Sheku Kanneh-Mason, 17, is the BBC Young Musician of 2016. He has a record contract. And he made Leonard Cohen’s “Hallelujah” new.
This runaway favorite on Amazon is a pressure cooker, slow cooker, yogurt maker, and more — and it cooks 2 to 6 times faster than other methods. And now it’s official: It’s been anointed by the New York Times.
“I already own a stovetop pressure cooker, the conventional kind that you would heat over a burner and then regulate yourself,” Melissa Clark writes. “It is currently supporting a colony of dust bunnies in the back of my highest cabinet, behind the panini press. I never got over my fear of exploding split-pea soup to use it with any regularity. What makes this newest generation of electric pressure cookers different is that it is designed with a slew of self-regulating safety features, including sensors to monitor the unit’s temperature and amount of pressure. All you do is plug it in and tap a button, and it does everything else. It’s as user-friendly as a slow cooker — except that it gets dinner on the table a day or so faster.”
Butler readers agree. Jean Barrett: “Steel-cut oats take 25-30 minutes normally, but you have to keep an eye on them when you cook on the stove. Cooking oats in the Instant Pot really doesn’t save much time because of the time to warm the cooker and the time to let off steam, so to speak. But it’s time you can be doing something else entirely. In the morning, I put steel-cut oats into the pot with water and a dash of salt, set it for 10 minutes (the pressure-cooking time), then leave for a 35-minute walk. When I get back, the IP has the cooked oatmeal waiting for me — hot.”
Note: This is not a small item. It weighs 14 pounds. It has a 13” footprint. It will not roast a chicken to your satisfaction. To buy it from Amazon, click here.
“The Salesman” has been nominated for an Academy Award for best foreign-language movie. But its writer/director, Asghar Farhadi, is Iranian, so although he’s no terrorist, he can’t fly to Los Angeles for the ceremony. (Even if he gets a visa waiver, he says he won’t be there.) Like his 2011 film, “A Separation,” which won the best foreign-language Oscar, something happens early on and the story changes, which makes the film like our lives, where unexpected consequences take us places we never imagined. The final 30 minutes are incredibly tense and nearly silent, and when the film ended I was full of questions, eager to talk, and convinced that Farhadi is one of the best writer/directors on the planet. I bet you’ll feel that way too.

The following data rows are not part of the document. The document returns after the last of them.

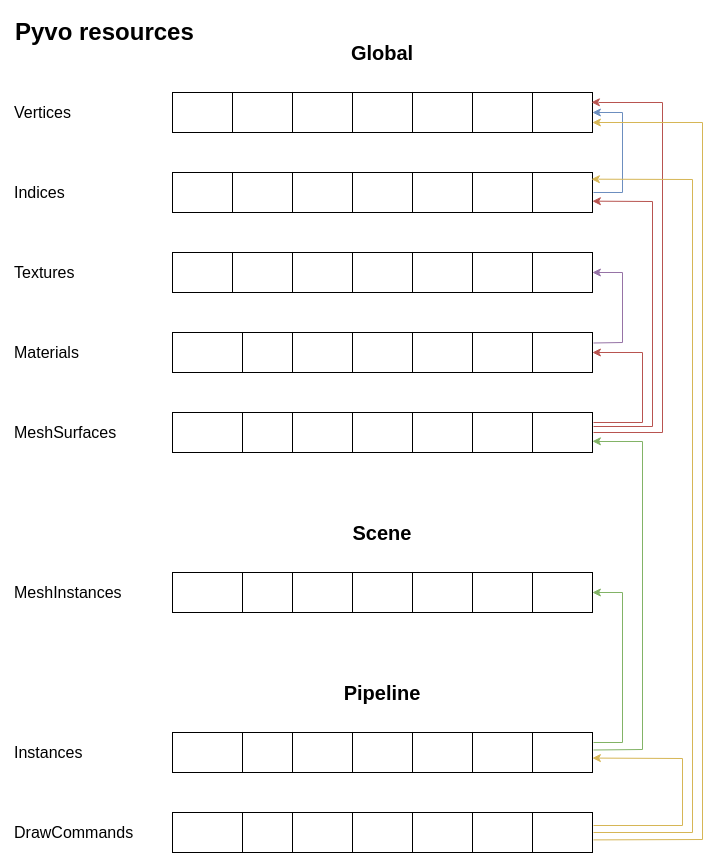
<!DOCTYPE html>
<html lang="en">
<head>
<meta charset="utf-8">
<title>Pyvo resources</title>
<style>
:root {
  --ink: #000;
  --paper: #fff;
  --red: #b85450;
  --blue: #6c8ebf;
  --purple: #9673a6;
  --green: #82b366;
  --yellow: #d6b656;
}
* { box-sizing: border-box; margin: 0; padding: 0; }
html, body { width: 723px; height: 865px; overflow: hidden; background: var(--paper); }
body { position: relative; color: var(--ink); font-family: "Liberation Sans", Arial, sans-serif; }
h1 { position: absolute; left: 15px; top: 18px; font-size: 24px; line-height: 28px; white-space: nowrap; }
main { display: flex; flex-direction: column; gap: 67px; padding-top: 40px; }
.group { display: flex; flex-direction: column; gap: 39px; }
.group h2 { width: 420px; height: 26px; margin: 0 0 -13px 172px; font-size: 20px; line-height: 26px; text-align: center; }
.resource { display: grid; grid-template-columns: 158px 421px; align-items: center; height: 41px; padding-left: 14px; }
.resource h3 { font-size: 16px; line-height: 20px; font-weight: 400; }
.buffer { display: grid; grid-template-columns: repeat(7, 60px); height: 41px; list-style: none; }
.buffer.wide-first { grid-template-columns: 70px 50px repeat(5, 60px); }
.buffer li { margin-right: -1px; border: 1px solid var(--ink); }
.links { position: absolute; left: 0; top: 0; fill: none; stroke: currentColor; stroke-width: 1; }
.red { color: var(--red); }
.blue { color: var(--blue); }
.purple { color: var(--purple); }
.green { color: var(--green); }
.yellow { color: var(--yellow); }
</style>
</head>
<body>
<h1>Pyvo resources</h1>
<main>
  <section class="group">
    <h2>Global</h2>
    <div class="resource"><h3>Vertices</h3><ul class="buffer"><li></li><li></li><li></li><li></li><li></li><li></li><li></li></ul></div>
    <div class="resource"><h3>Indices</h3><ul class="buffer"><li></li><li></li><li></li><li></li><li></li><li></li><li></li></ul></div>
    <div class="resource"><h3>Textures</h3><ul class="buffer"><li></li><li></li><li></li><li></li><li></li><li></li><li></li></ul></div>
    <div class="resource"><h3>Materials</h3><ul class="buffer wide-first"><li></li><li></li><li></li><li></li><li></li><li></li><li></li></ul></div>
    <div class="resource"><h3>MeshSurfaces</h3><ul class="buffer wide-first"><li></li><li></li><li></li><li></li><li></li><li></li><li></li></ul></div>
  </section>
  <section class="group">
    <h2>Scene</h2>
    <div class="resource"><h3>MeshInstances</h3><ul class="buffer wide-first"><li></li><li></li><li></li><li></li><li></li><li></li><li></li></ul></div>
  </section>
  <section class="group">
    <h2>Pipeline</h2>
    <div class="resource"><h3>Instances</h3><ul class="buffer wide-first"><li></li><li></li><li></li><li></li><li></li><li></li><li></li></ul></div>
    <div class="resource"><h3>DrawCommands</h3><ul class="buffer wide-first"><li></li><li></li><li></li><li></li><li></li><li></li><li></li></ul></div>
  </section>
</main>
<svg class="links" width="723" height="865" viewBox="0 0 723 865" role="img" aria-label="References between resources">
  <defs>
    <path id="arrowhead" d="M1 0 8 -3.5 6 0 8 3.5Z" fill="currentColor"/>
  </defs>
  <g transform="translate(.5 .5)">
    <g class="blue">
      <path d="M593 192H622V112H598"/>
      <use href="#arrowhead" x="592" y="112"/>
    </g>
    <g class="purple">
      <path d="M593 342.5 622 342V272H598"/>
      <use href="#arrowhead" x="592" y="272"/>
    </g>
    <g class="red">
      <path d="M593 422H642V352H598"/>
      <path d="M593 426H652V201L598 200.7"/>
      <path d="M593 432H662V102H598"/>
      <use href="#arrowhead" x="592" y="352"/>
      <use href="#arrowhead" x="592" y="200.7"/>
      <use href="#arrowhead" x="591" y="101.8"/>
    </g>
    <g class="green">
      <path d="M593 742H622V592H598"/>
      <path d="M593 749.5 642 749V441H598"/>
      <use href="#arrowhead" x="592" y="592"/>
      <use href="#arrowhead" x="592" y="440.8"/>
    </g>
    <g class="yellow">
      <path d="M593 825H682V758L598 757.6"/>
      <path d="M593 832H692V179L598 178.7"/>
      <path d="M593 839.4 702 839V122H598"/>
      <use href="#arrowhead" x="592" y="757.6"/>
      <use href="#arrowhead" x="591" y="178.7"/>
      <use href="#arrowhead" x="592" y="122"/>
    </g>
  </g>
</svg>
</body>
</html>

Obligatory Blog Roll
- Andrew Tobias
- Jenny McPhee
- The Midas Watch
- Roughly Daily
- Ta-Nehisi Coates
- Charles Pierce
- James Fallows

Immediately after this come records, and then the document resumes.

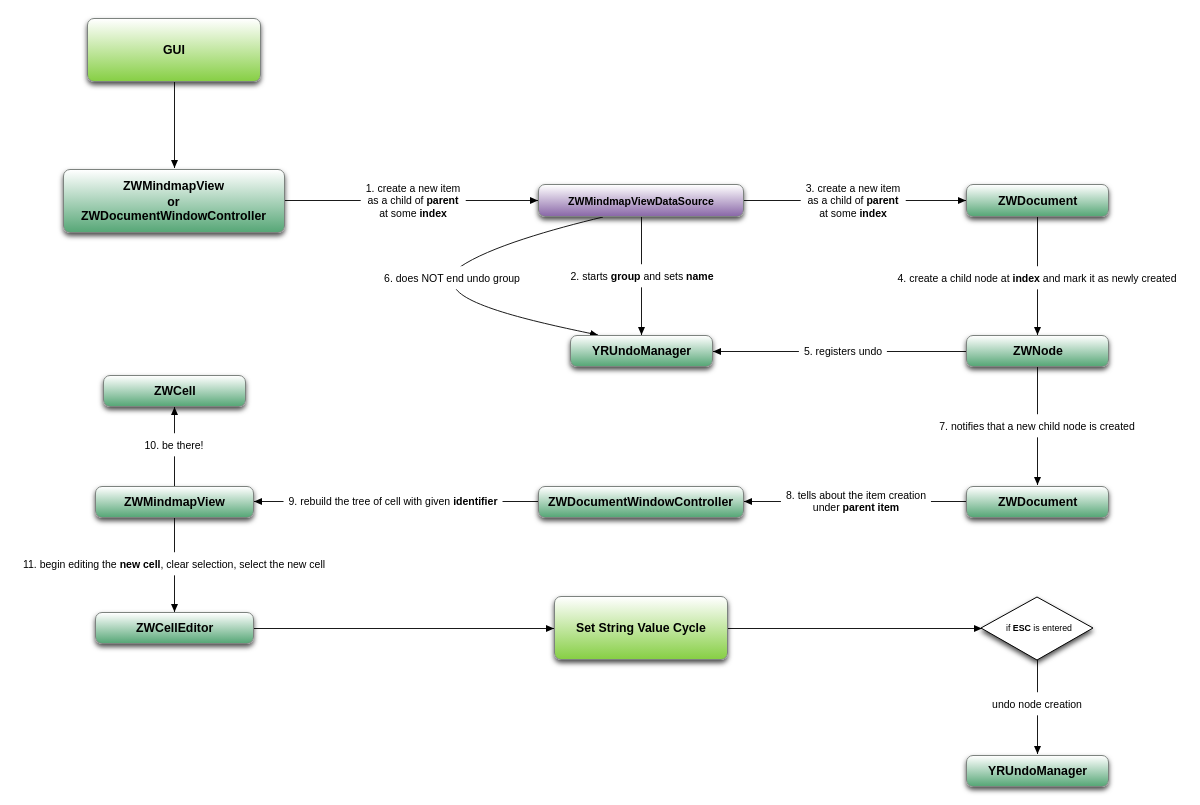
<!DOCTYPE html>
<html lang="en">
<head>
<meta charset="utf-8">
<title>Node creation flow</title>
<style>
:root {
  --paper: #fff;
  --ink: #000;
  --edge: #7d837f;
  --green: #57a777;
  --lime: #87cf45;
  --purple: #8a68a8;
}
* { box-sizing: border-box; margin: 0; }
html, body { width: 1200px; height: 805px; overflow: hidden; background: var(--paper); }
.diagram {
  position: relative;
  width: 1200px;
  height: 805px;
  overflow: hidden;
  color: var(--ink);
  font-family: "Liberation Sans", Arial, sans-serif;
}
.connectors { position: absolute; inset: 0; }
.lines { fill: none; stroke: var(--ink); stroke-width: .9; }
.lines path { marker-end: url(#arrow); }
.decision { fill: var(--paper); stroke: var(--ink); filter: url(#shadow); }
.node {
  position: absolute;
  left: var(--x);
  top: var(--y);
  width: var(--w, 143px);
  height: var(--h, 32px);
  display: flex;
  align-items: center;
  justify-content: center;
  border: 1px solid var(--edge);
  border-radius: 7px;
  background: linear-gradient(var(--paper), var(--fill, var(--green)));
  box-shadow: 0 3px 5px rgba(0, 0, 0, .7);
  font-size: 12.3px;
  font-weight: bold;
  line-height: 13.6px;
  text-align: center;
  white-space: nowrap;
}
.node span { transform: translateY(.5px) scaleY(1.1); }
.step { --fill: var(--lime); --w: 174px; --h: 64px; }
.source { --fill: var(--purple); --w: 206px; font-size: 10.6px; }
.label {
  position: absolute;
  left: var(--x);
  top: var(--y);
  transform: translate(-50%, -50%) scaleY(1.1);
  padding: 5px;
  background: var(--paper);
  font-size: 10.5px;
  line-height: 11.4px;
  text-align: center;
  white-space: nowrap;
}
.condition { padding: 0; background: none; font-size: 8.8px; }
</style>
</head>
<body>
<main class="diagram">
  <svg class="connectors" width="1200" height="805" viewBox="0 0 1200 805" aria-hidden="true">
    <defs>
      <marker id="arrow" viewBox="0 0 8 7" markerWidth="8" markerHeight="7" refX="8" refY="3.5" orient="auto" markerUnits="userSpaceOnUse">
        <polygon points="0,0 8,3.5 0,7"/>
      </marker>
      <filter id="shadow" x="-20%" y="-20%" width="140%" height="150%">
        <feDropShadow dx="0" dy="3" stdDeviation="2.5" flood-opacity=".7"/>
      </filter>
    </defs>
    <polygon class="decision" points="1037,597 1093,628 1037,660 981,628"/>
    <g class="lines">
      <path d="M174.5 82V168"/>
      <path d="M285 200.5H538"/>
      <path d="M744 200.5H966"/>
      <path d="M641.5 217V335"/>
      <path d="M603 217C553 229 489 247 460 267Q448 278 456 289C470 308 545 324 598 335"/>
      <path d="M1037.5 217V335"/>
      <path d="M966 351.5H713"/>
      <path d="M1037.5 367V485"/>
      <path d="M966 501.5H744"/>
      <path d="M538 501.5H254"/>
      <path d="M174.5 486V407"/>
      <path d="M174.5 518V612"/>
      <path d="M253 628.5H554"/>
      <path d="M728 628.5H982"/>
      <path d="M1037.5 660V754"/>
    </g>
  </svg>

  <div class="node step" style="--x:87px;--y:18px"><span>GUI</span></div>
  <div class="node" style="--x:63px;--y:169px;--w:222px;--h:64px"><span>ZWMindmapView<br>or<br>ZWDocumentWindowController</span></div>
  <div class="node source" style="--x:538px;--y:184px;--h:33px"><span>ZWMindmapViewDataSource</span></div>
  <div class="node" style="--x:966px;--y:184px;--h:33px"><span>ZWDocument</span></div>
  <div class="node" style="--x:570px;--y:335px"><span>YRUndoManager</span></div>
  <div class="node" style="--x:966px;--y:335px"><span>ZWNode</span></div>
  <div class="node" style="--x:103px;--y:375px"><span>ZWCell</span></div>
  <div class="node" style="--x:95px;--y:486px;--w:159px"><span>ZWMindmapView</span></div>
  <div class="node" style="--x:538px;--y:486px;--w:206px"><span>ZWDocumentWindowController</span></div>
  <div class="node" style="--x:966px;--y:486px"><span>ZWDocument</span></div>
  <div class="node" style="--x:95px;--y:612px;--w:159px"><span>ZWCellEditor</span></div>
  <div class="node step" style="--x:554px;--y:596px"><span>Set String Value Cycle</span></div>
  <div class="node" style="--x:966px;--y:755px"><span>YRUndoManager</span></div>

  <p class="label" style="--x:412.5px;--y:200.5px">1. create a new item<br>as a child of <b>parent</b><br>at some <b>index</b></p>
  <p class="label" style="--x:641.5px;--y:276px">2. starts <b>group</b> and sets <b>name</b></p>
  <p class="label" style="--x:852.5px;--y:200.5px">3. create a new item<br>as a child of <b>parent</b><br>at some <b>index</b></p>
  <p class="label" style="--x:1037px;--y:278px">4. create a child node at <b>index</b> and mark it as newly created</p>
  <p class="label" style="--x:842.5px;--y:351px">5. registers undo</p>
  <p class="label" style="--x:451.5px;--y:278px">6. does NOT end undo group</p>
  <p class="label" style="--x:1037px;--y:425.5px">7. notifies that a new child node is created</p>
  <p class="label" style="--x:855.5px;--y:501.5px">8. tells about the item creation<br>under <b>parent item</b></p>
  <p class="label" style="--x:393px;--y:501px">9. rebuild the tree of cell with given <b>identifier</b></p>
  <p class="label" style="--x:174px;--y:445px">10. be there!</p>
  <p class="label" style="--x:174px;--y:563.5px">11. begin editing the <b>new cell</b>, clear selection, select the new cell</p>
  <p class="label condition" style="--x:1039px;--y:628px">if <b>ESC</b> is entered</p>
  <p class="label" style="--x:1037px;--y:703.5px">undo node creation</p>
</main>
</body>
</html>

- Dominique Browning
- Speakers in Code
- New York
- Manhattan User’s Guide
- Show Biz
- Roger Friedman
- New York Social Diary
- Designer Previews